* Records shown
Content starts
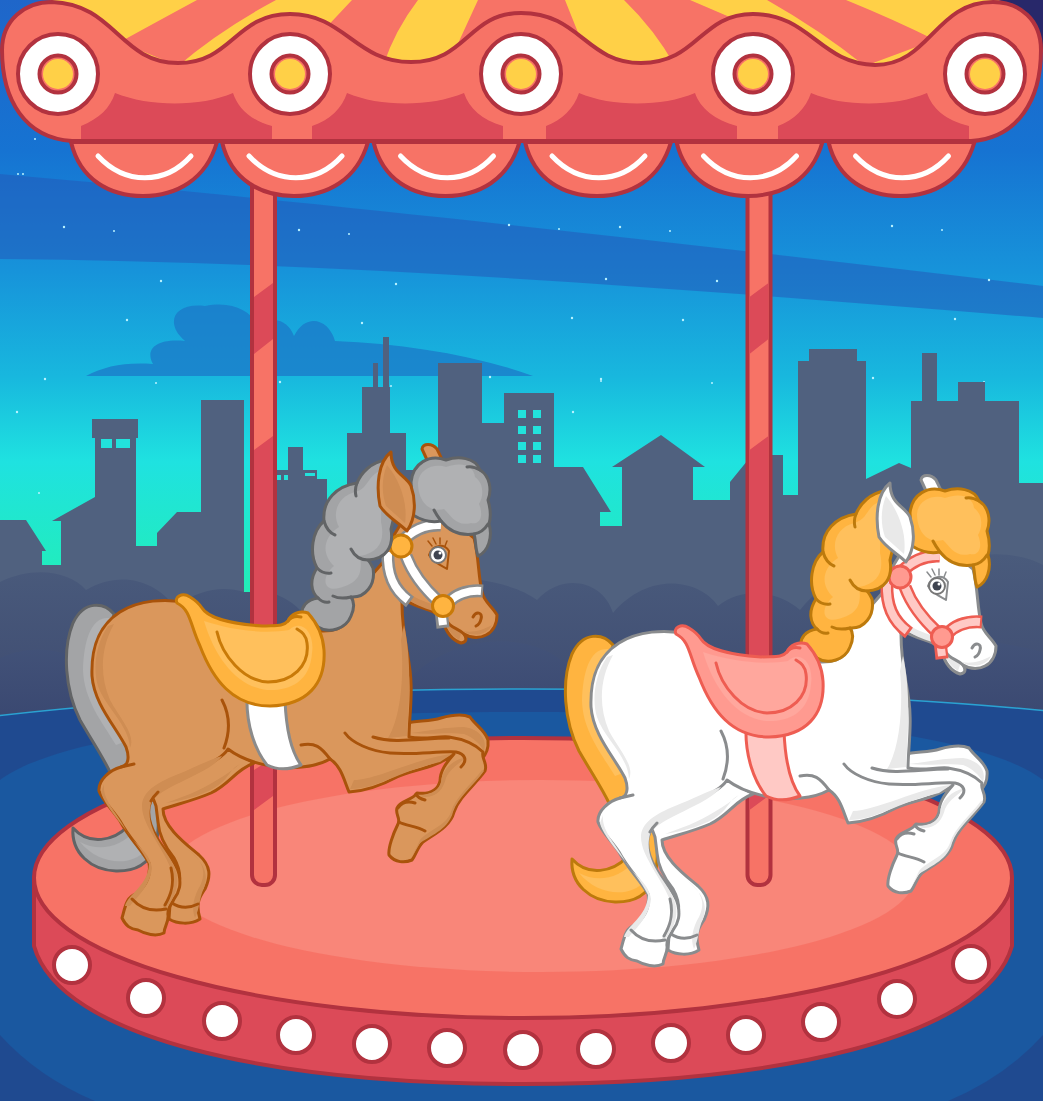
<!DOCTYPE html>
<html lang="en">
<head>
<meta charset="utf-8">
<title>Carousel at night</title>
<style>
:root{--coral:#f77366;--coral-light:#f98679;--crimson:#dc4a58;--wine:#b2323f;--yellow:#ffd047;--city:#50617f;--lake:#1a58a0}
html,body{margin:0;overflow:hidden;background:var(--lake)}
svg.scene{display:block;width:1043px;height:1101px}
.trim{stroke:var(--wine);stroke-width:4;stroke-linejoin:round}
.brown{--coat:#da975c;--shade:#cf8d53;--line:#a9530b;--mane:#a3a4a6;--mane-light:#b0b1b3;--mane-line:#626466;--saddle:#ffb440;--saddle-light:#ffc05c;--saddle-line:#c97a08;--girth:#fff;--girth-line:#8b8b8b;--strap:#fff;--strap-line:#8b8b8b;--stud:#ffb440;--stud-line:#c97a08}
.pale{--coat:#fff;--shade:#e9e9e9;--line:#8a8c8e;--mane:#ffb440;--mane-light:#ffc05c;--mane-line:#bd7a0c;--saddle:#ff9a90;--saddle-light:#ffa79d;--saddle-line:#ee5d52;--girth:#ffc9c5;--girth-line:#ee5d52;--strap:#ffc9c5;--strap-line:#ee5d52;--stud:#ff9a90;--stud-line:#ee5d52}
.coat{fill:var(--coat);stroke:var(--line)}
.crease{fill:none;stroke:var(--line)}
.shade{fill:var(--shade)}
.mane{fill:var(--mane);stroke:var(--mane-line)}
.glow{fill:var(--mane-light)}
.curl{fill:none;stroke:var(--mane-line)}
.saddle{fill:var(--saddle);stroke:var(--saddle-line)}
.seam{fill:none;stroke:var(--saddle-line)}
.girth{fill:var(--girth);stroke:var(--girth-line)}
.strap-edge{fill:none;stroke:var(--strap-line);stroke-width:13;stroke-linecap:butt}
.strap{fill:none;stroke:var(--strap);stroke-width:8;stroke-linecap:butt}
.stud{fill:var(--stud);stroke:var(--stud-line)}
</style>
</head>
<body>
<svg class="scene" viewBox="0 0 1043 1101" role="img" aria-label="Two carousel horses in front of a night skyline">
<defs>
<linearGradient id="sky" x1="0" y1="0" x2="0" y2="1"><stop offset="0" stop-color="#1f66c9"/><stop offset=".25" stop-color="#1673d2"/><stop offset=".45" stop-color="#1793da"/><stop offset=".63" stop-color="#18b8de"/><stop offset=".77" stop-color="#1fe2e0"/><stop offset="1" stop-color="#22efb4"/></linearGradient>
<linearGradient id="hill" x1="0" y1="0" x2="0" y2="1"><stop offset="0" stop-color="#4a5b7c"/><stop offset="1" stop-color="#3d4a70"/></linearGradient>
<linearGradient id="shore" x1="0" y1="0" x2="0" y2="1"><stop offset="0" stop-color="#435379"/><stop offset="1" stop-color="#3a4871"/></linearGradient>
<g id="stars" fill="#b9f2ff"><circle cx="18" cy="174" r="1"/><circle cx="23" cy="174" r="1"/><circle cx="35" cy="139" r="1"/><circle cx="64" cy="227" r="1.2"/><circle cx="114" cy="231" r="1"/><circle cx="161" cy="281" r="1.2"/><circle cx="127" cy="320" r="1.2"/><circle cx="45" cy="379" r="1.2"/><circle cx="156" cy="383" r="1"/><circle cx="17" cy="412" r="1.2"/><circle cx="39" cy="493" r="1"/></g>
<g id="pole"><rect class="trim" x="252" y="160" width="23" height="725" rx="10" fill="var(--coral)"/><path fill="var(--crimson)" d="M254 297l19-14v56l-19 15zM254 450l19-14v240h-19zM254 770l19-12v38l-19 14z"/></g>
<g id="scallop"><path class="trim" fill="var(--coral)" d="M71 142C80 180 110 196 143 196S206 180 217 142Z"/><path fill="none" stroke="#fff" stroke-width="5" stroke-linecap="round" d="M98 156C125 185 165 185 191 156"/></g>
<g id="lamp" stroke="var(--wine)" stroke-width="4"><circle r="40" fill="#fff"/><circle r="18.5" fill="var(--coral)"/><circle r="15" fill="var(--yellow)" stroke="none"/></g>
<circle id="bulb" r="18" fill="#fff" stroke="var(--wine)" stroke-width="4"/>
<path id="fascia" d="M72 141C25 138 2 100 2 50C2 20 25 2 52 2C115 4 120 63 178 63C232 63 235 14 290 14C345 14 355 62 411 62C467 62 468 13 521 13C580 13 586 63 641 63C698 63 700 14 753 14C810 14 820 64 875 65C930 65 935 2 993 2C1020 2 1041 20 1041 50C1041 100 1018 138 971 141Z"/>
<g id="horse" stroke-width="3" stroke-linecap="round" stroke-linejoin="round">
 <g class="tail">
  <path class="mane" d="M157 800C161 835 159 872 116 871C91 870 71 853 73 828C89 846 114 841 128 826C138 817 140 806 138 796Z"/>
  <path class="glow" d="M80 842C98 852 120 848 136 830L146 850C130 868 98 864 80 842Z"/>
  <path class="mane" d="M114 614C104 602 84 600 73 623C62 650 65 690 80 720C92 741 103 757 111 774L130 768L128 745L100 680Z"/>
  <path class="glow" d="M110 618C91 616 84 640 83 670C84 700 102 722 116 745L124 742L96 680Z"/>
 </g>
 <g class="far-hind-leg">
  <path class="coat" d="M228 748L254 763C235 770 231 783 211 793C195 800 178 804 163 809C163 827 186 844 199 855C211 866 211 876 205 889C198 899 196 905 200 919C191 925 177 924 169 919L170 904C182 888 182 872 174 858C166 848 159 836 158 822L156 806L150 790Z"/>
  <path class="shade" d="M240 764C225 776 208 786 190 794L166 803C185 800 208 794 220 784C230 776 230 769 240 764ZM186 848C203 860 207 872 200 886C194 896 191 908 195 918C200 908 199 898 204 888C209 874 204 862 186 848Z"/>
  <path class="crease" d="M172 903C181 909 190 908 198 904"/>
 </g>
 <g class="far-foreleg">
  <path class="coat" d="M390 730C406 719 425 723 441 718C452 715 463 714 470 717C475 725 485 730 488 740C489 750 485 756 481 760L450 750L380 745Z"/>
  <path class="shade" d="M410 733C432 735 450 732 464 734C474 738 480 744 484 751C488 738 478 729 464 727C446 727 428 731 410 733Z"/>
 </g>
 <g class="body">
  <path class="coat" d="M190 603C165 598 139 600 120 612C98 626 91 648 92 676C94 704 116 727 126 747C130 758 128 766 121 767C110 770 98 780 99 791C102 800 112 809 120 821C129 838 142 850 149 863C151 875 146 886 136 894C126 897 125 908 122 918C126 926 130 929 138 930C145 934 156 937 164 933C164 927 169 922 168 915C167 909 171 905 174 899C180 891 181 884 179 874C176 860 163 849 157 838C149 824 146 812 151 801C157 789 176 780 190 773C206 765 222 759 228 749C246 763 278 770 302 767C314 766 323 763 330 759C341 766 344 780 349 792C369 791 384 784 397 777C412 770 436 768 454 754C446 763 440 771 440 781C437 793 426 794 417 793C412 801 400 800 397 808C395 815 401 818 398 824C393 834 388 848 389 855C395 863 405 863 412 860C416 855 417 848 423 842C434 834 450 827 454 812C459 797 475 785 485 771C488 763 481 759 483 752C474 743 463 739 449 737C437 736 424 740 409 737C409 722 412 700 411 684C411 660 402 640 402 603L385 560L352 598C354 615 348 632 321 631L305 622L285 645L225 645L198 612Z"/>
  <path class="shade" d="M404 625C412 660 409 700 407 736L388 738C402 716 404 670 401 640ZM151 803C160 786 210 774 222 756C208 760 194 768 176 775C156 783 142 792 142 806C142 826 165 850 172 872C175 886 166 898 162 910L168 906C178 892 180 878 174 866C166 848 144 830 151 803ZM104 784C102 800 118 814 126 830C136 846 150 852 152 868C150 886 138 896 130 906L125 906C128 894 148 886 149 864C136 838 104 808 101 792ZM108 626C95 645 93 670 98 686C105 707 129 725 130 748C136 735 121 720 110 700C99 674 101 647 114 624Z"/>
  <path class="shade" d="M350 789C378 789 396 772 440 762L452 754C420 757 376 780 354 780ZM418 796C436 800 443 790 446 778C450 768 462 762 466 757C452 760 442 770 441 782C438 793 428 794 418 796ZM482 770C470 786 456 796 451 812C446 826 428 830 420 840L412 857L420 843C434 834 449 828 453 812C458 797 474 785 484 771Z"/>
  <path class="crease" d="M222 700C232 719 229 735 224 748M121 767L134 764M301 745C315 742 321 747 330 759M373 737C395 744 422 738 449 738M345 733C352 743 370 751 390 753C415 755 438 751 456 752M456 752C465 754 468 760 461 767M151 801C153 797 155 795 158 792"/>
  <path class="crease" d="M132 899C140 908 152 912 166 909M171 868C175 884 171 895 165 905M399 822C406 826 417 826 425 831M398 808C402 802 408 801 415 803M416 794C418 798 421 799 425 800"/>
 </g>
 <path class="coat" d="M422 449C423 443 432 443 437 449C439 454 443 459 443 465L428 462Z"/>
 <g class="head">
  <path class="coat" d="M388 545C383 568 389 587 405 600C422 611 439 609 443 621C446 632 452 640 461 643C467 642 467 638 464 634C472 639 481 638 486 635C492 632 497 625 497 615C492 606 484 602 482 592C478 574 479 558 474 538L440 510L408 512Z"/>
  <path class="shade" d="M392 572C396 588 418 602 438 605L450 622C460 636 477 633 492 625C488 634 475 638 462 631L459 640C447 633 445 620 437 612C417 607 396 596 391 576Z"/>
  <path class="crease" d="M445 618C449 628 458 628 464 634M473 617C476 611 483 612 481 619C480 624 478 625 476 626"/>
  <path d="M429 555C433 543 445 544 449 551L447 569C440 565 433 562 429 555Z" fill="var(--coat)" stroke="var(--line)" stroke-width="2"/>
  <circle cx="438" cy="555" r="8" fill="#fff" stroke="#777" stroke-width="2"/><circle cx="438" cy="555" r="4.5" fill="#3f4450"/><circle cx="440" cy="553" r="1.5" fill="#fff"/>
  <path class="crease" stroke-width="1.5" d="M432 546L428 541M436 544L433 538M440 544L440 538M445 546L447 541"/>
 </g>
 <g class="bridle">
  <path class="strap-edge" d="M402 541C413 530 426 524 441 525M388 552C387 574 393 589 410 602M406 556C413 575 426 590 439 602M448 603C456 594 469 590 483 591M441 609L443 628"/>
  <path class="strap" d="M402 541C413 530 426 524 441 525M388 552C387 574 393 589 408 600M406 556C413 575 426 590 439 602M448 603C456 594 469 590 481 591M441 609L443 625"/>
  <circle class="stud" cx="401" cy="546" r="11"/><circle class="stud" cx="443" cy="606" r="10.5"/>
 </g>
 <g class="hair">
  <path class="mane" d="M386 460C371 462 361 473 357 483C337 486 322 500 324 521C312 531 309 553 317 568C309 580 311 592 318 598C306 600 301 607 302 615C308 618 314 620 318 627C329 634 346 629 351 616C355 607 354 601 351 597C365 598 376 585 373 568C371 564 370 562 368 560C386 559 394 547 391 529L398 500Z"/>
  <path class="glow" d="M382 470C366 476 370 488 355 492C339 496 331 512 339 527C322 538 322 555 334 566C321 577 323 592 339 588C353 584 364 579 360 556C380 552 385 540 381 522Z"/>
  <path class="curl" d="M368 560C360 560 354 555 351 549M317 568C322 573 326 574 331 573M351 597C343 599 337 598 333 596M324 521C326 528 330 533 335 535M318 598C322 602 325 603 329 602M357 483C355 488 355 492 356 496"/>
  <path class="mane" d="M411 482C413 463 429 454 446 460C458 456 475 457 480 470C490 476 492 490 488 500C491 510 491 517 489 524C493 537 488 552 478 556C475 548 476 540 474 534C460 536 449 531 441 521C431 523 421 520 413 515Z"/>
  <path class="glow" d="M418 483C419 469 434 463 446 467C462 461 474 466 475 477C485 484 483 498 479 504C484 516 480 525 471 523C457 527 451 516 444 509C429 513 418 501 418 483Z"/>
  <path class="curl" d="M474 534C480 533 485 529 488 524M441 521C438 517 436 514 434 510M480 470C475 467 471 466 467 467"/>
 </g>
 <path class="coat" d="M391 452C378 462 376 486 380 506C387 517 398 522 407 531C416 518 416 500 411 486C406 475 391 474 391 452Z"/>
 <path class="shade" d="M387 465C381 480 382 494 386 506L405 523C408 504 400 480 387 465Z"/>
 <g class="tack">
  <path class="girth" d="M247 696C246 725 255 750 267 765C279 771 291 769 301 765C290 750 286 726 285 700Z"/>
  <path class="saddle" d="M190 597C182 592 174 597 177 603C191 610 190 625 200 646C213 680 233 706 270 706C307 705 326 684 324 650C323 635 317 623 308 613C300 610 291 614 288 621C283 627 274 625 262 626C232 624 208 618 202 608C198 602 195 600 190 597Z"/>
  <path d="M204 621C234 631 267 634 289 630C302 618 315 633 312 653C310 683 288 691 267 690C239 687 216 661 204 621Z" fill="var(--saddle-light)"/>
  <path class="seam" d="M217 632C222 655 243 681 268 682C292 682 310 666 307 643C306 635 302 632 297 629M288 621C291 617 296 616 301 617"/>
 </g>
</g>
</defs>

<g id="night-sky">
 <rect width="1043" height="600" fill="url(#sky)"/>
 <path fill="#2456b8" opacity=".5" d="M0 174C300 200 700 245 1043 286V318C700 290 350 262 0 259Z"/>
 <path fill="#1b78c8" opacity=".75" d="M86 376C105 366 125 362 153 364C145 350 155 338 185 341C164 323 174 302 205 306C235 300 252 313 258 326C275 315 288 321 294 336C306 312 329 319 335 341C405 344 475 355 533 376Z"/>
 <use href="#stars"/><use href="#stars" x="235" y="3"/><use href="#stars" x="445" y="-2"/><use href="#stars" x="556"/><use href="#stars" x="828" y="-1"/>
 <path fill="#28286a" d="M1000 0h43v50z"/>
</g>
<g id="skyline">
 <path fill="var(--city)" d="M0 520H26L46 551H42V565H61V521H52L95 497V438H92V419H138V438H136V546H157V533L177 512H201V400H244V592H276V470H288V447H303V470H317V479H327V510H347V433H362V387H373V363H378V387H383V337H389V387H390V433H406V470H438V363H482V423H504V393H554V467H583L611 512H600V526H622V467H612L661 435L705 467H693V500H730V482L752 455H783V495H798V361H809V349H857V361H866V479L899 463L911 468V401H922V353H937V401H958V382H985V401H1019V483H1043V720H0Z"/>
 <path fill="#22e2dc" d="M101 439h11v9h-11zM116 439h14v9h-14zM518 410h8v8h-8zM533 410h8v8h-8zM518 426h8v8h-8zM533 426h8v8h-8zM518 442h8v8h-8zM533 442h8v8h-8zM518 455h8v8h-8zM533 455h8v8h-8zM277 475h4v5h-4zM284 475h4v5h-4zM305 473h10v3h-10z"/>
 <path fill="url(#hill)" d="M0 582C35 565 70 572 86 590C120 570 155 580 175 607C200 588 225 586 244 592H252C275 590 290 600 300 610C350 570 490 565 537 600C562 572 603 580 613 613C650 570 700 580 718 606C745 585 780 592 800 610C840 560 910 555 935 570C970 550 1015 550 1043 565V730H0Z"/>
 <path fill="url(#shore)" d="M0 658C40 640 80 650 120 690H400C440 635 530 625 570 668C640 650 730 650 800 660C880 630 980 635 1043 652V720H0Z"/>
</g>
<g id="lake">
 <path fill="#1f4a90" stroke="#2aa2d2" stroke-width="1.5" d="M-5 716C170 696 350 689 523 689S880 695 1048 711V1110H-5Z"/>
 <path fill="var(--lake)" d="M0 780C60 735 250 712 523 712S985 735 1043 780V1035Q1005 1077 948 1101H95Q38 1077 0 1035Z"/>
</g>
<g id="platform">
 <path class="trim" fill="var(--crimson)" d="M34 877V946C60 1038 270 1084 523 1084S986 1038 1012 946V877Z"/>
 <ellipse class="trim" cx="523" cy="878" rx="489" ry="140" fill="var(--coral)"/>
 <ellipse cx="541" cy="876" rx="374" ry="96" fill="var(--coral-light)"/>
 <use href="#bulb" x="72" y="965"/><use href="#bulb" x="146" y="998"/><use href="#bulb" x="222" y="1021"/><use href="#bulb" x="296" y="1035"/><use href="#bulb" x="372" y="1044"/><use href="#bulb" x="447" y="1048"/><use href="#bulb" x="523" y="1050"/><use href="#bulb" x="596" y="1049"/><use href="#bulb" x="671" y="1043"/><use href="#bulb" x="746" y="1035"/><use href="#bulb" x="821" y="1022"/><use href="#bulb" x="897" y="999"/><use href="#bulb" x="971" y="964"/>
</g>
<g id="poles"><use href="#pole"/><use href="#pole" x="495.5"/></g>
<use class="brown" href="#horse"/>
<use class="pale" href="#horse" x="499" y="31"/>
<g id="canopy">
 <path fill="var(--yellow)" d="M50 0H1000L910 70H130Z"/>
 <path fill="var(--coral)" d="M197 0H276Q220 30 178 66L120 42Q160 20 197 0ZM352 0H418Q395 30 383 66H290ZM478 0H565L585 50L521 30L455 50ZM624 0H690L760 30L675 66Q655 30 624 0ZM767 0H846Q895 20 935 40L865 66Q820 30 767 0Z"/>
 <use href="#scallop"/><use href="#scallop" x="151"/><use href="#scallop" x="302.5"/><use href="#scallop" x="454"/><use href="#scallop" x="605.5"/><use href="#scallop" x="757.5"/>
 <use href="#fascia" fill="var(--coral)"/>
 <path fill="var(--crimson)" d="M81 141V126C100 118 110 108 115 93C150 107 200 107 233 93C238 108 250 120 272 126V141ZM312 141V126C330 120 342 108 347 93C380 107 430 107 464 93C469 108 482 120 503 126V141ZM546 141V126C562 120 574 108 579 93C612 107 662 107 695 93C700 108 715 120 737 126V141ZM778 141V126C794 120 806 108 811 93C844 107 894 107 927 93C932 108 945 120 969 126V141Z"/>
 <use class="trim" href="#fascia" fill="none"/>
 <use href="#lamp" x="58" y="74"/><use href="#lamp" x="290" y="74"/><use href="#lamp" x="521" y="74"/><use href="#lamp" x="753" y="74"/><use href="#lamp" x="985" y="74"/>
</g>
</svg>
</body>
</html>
Content ends
Content starts
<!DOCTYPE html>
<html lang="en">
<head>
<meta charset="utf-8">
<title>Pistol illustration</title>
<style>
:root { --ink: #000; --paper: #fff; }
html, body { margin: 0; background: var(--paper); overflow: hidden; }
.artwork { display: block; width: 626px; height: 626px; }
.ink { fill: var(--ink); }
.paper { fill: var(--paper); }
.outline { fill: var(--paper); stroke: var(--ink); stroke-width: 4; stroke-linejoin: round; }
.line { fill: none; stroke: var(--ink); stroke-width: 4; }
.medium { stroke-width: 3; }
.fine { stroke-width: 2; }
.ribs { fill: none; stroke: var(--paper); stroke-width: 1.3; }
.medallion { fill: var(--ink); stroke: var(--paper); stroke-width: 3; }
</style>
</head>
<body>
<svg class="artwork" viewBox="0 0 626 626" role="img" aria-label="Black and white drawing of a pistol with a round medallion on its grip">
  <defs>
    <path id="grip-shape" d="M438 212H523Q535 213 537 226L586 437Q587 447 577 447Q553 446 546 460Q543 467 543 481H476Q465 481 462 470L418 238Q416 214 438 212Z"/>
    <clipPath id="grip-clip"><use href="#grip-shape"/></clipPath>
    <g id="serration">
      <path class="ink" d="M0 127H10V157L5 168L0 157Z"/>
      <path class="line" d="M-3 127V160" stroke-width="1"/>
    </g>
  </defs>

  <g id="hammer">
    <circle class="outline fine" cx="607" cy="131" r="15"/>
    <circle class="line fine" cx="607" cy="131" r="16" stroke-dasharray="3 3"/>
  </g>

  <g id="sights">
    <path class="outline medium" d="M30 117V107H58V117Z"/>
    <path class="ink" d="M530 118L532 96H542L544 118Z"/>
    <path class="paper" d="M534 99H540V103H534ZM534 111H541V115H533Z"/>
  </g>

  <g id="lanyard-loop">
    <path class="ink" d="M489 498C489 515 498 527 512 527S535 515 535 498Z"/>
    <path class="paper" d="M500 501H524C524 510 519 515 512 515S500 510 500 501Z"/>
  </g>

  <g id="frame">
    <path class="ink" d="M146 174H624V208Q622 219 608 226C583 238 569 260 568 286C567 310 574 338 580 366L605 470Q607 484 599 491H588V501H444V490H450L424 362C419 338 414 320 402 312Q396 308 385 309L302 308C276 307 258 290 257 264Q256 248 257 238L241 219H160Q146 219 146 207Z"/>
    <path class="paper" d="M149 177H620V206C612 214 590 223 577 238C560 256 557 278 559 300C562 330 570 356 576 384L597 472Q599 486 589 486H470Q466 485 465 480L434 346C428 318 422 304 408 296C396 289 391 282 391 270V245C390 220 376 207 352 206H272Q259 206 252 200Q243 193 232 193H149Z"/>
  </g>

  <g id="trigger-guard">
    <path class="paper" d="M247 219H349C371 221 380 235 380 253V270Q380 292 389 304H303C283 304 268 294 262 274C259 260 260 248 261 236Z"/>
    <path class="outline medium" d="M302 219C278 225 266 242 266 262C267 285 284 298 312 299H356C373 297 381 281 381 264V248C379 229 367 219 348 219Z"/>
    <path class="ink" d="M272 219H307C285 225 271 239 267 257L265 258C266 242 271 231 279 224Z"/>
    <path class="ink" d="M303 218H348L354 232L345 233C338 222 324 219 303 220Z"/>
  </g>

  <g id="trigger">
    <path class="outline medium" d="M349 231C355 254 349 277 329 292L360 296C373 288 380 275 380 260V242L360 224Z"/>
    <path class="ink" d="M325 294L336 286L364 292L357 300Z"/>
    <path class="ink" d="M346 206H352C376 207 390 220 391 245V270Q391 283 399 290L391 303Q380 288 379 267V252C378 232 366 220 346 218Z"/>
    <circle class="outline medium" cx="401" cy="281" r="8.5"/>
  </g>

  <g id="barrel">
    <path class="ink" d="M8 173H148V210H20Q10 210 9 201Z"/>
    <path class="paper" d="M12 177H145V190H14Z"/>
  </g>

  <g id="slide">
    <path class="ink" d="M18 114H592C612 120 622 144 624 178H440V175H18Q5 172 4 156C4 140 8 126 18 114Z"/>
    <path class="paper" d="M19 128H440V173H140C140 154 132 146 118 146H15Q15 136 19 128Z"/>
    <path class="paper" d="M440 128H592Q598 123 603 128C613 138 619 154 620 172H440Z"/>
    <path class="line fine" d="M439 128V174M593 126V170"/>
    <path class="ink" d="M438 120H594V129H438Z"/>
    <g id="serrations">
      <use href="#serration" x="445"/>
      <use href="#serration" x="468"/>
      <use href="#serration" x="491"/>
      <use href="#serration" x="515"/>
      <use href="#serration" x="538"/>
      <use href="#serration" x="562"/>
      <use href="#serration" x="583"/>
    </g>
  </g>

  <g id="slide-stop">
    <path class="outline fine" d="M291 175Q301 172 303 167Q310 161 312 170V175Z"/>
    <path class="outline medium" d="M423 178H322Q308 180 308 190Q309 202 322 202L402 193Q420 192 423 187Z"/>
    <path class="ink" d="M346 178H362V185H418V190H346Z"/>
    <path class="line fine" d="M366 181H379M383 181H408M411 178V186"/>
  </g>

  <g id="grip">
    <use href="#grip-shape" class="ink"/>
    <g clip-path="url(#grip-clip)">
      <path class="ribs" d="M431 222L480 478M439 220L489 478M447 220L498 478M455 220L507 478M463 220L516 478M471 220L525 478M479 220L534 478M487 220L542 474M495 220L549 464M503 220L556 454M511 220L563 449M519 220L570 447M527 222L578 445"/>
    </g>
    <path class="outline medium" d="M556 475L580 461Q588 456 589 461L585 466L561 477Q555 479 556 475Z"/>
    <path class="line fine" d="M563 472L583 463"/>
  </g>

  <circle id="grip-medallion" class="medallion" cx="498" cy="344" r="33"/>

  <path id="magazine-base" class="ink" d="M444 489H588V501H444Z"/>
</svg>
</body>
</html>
Content ends
* What to do
Each line above that contains the word "glow" counts once; give the total and no other text.

* Answer for the task
5